Instructions to follow - Provide an exact copy of the lines from the beginning of the records through the line that includes "289px; top: 342px;", and of no others.

········

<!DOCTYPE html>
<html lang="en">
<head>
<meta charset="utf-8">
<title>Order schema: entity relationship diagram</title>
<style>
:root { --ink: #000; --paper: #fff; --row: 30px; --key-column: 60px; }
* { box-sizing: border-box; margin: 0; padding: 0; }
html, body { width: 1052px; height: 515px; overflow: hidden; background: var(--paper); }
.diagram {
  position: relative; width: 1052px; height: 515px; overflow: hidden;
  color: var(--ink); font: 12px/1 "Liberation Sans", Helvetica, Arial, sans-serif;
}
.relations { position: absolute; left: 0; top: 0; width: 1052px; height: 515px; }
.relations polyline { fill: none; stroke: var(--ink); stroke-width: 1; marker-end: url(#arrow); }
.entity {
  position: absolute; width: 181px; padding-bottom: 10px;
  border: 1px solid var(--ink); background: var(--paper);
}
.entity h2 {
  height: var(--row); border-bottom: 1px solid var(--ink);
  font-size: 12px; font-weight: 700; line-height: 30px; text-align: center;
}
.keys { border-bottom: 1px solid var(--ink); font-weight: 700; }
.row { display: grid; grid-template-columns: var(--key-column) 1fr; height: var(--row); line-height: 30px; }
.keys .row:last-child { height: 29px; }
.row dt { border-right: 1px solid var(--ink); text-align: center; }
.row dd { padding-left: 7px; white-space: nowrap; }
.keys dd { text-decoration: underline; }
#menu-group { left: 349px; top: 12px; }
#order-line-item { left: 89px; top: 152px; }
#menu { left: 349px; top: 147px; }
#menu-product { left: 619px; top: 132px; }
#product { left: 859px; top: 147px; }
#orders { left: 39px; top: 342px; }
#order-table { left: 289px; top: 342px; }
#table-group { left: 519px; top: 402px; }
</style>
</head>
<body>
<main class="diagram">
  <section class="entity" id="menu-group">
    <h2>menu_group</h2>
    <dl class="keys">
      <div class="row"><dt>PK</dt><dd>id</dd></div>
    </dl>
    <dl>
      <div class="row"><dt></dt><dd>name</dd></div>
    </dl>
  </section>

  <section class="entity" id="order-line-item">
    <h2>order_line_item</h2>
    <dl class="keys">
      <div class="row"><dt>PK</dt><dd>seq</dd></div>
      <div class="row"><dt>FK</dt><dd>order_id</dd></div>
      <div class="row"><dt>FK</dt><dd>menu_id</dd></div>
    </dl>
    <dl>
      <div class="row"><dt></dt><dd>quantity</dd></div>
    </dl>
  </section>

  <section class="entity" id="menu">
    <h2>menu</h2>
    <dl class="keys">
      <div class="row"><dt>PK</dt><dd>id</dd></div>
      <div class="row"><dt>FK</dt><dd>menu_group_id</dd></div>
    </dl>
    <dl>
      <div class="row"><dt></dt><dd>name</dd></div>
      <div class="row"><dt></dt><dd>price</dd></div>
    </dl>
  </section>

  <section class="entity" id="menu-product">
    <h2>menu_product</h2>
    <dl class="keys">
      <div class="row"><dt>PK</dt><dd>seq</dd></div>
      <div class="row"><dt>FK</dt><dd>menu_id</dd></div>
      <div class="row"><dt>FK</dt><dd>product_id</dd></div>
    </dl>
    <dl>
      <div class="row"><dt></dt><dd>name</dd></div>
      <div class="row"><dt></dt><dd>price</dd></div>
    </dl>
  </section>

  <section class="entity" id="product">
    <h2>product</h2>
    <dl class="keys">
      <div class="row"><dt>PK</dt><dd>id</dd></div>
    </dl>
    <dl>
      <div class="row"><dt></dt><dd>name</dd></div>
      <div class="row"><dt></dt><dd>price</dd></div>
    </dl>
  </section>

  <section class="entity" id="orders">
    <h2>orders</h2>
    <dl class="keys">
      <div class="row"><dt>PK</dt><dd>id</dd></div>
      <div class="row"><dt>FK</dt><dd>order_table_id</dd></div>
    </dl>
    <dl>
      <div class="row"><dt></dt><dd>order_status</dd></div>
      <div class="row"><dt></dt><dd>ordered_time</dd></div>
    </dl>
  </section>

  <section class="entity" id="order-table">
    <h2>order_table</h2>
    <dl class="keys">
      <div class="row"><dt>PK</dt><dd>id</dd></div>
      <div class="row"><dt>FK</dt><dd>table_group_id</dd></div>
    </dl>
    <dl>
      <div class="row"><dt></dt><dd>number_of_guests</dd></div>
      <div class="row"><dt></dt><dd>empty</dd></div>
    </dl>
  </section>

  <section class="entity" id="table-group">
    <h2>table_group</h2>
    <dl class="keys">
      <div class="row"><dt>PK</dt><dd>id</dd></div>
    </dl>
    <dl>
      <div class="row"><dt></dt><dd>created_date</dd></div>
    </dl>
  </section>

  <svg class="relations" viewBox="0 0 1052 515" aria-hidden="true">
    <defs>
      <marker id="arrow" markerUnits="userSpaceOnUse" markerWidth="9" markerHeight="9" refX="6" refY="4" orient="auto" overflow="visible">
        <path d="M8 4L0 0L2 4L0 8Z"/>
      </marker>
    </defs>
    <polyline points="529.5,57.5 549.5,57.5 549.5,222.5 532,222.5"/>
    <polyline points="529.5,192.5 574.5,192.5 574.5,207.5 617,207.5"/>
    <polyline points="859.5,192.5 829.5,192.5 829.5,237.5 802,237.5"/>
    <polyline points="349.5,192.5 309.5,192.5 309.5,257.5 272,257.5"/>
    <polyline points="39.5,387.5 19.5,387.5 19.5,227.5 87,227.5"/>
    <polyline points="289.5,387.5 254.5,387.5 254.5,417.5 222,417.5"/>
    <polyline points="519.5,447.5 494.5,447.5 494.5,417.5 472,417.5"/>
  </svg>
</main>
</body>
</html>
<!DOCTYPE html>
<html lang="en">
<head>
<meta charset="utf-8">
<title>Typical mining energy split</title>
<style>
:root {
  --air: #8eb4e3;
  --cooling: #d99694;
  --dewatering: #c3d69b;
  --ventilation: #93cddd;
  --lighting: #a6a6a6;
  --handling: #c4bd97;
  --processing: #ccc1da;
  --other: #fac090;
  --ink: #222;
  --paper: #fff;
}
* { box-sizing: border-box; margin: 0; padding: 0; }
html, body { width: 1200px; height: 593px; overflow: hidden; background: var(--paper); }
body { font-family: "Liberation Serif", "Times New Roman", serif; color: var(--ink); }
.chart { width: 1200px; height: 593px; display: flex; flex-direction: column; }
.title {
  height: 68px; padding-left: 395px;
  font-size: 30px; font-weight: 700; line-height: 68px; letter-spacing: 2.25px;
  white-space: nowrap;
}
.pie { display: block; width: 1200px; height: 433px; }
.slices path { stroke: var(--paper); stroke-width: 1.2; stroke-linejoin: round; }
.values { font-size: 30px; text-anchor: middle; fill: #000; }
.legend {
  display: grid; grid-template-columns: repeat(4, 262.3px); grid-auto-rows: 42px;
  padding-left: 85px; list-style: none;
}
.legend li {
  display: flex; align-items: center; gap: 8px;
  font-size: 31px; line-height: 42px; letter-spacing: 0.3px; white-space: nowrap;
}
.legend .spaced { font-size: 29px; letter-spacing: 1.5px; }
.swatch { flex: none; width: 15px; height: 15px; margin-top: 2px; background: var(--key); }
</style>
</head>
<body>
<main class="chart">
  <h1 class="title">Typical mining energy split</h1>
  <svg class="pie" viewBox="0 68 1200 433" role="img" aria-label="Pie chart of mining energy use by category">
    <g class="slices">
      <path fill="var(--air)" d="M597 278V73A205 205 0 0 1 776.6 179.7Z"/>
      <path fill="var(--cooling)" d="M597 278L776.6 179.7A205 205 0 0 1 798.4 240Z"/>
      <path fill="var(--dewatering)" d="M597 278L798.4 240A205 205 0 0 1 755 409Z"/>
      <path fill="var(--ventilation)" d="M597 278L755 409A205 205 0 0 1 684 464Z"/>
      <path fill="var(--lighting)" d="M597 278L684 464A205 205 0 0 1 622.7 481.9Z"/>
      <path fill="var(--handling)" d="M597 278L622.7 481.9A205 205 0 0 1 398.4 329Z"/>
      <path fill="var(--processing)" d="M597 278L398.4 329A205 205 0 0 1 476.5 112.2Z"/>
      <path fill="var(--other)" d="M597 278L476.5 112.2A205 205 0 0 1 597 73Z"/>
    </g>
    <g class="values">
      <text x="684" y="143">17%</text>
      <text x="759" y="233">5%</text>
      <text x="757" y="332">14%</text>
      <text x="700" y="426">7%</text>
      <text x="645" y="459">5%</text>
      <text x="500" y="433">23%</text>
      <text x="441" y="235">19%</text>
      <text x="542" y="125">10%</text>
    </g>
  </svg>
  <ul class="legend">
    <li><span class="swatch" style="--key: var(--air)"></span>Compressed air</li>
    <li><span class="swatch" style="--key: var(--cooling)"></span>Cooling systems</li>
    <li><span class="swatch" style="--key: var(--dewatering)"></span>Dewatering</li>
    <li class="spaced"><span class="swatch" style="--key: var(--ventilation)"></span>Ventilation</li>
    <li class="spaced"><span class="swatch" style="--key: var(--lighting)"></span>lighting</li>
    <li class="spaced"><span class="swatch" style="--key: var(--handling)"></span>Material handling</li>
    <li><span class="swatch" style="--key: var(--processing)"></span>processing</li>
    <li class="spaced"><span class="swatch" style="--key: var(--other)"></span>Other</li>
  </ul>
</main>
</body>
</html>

········

Task answer -
<!DOCTYPE html>
<html lang="en">
<head>
<meta charset="utf-8">
<title>Order schema: entity relationship diagram</title>
<style>
:root { --ink: #000; --paper: #fff; --row: 30px; --key-column: 60px; }
* { box-sizing: border-box; margin: 0; padding: 0; }
html, body { width: 1052px; height: 515px; overflow: hidden; background: var(--paper); }
.diagram {
  position: relative; width: 1052px; height: 515px; overflow: hidden;
  color: var(--ink); font: 12px/1 "Liberation Sans", Helvetica, Arial, sans-serif;
}
.relations { position: absolute; left: 0; top: 0; width: 1052px; height: 515px; }
.relations polyline { fill: none; stroke: var(--ink); stroke-width: 1; marker-end: url(#arrow); }
.entity {
  position: absolute; width: 181px; padding-bottom: 10px;
  border: 1px solid var(--ink); background: var(--paper);
}
.entity h2 {
  height: var(--row); border-bottom: 1px solid var(--ink);
  font-size: 12px; font-weight: 700; line-height: 30px; text-align: center;
}
.keys { border-bottom: 1px solid var(--ink); font-weight: 700; }
.row { display: grid; grid-template-columns: var(--key-column) 1fr; height: var(--row); line-height: 30px; }
.keys .row:last-child { height: 29px; }
.row dt { border-right: 1px solid var(--ink); text-align: center; }
.row dd { padding-left: 7px; white-space: nowrap; }
.keys dd { text-decoration: underline; }
#menu-group { left: 349px; top: 12px; }
#order-line-item { left: 89px; top: 152px; }
#menu { left: 349px; top: 147px; }
#menu-product { left: 619px; top: 132px; }
#product { left: 859px; top: 147px; }
#orders { left: 39px; top: 342px; }
#order-table { left: 289px; top: 342px; }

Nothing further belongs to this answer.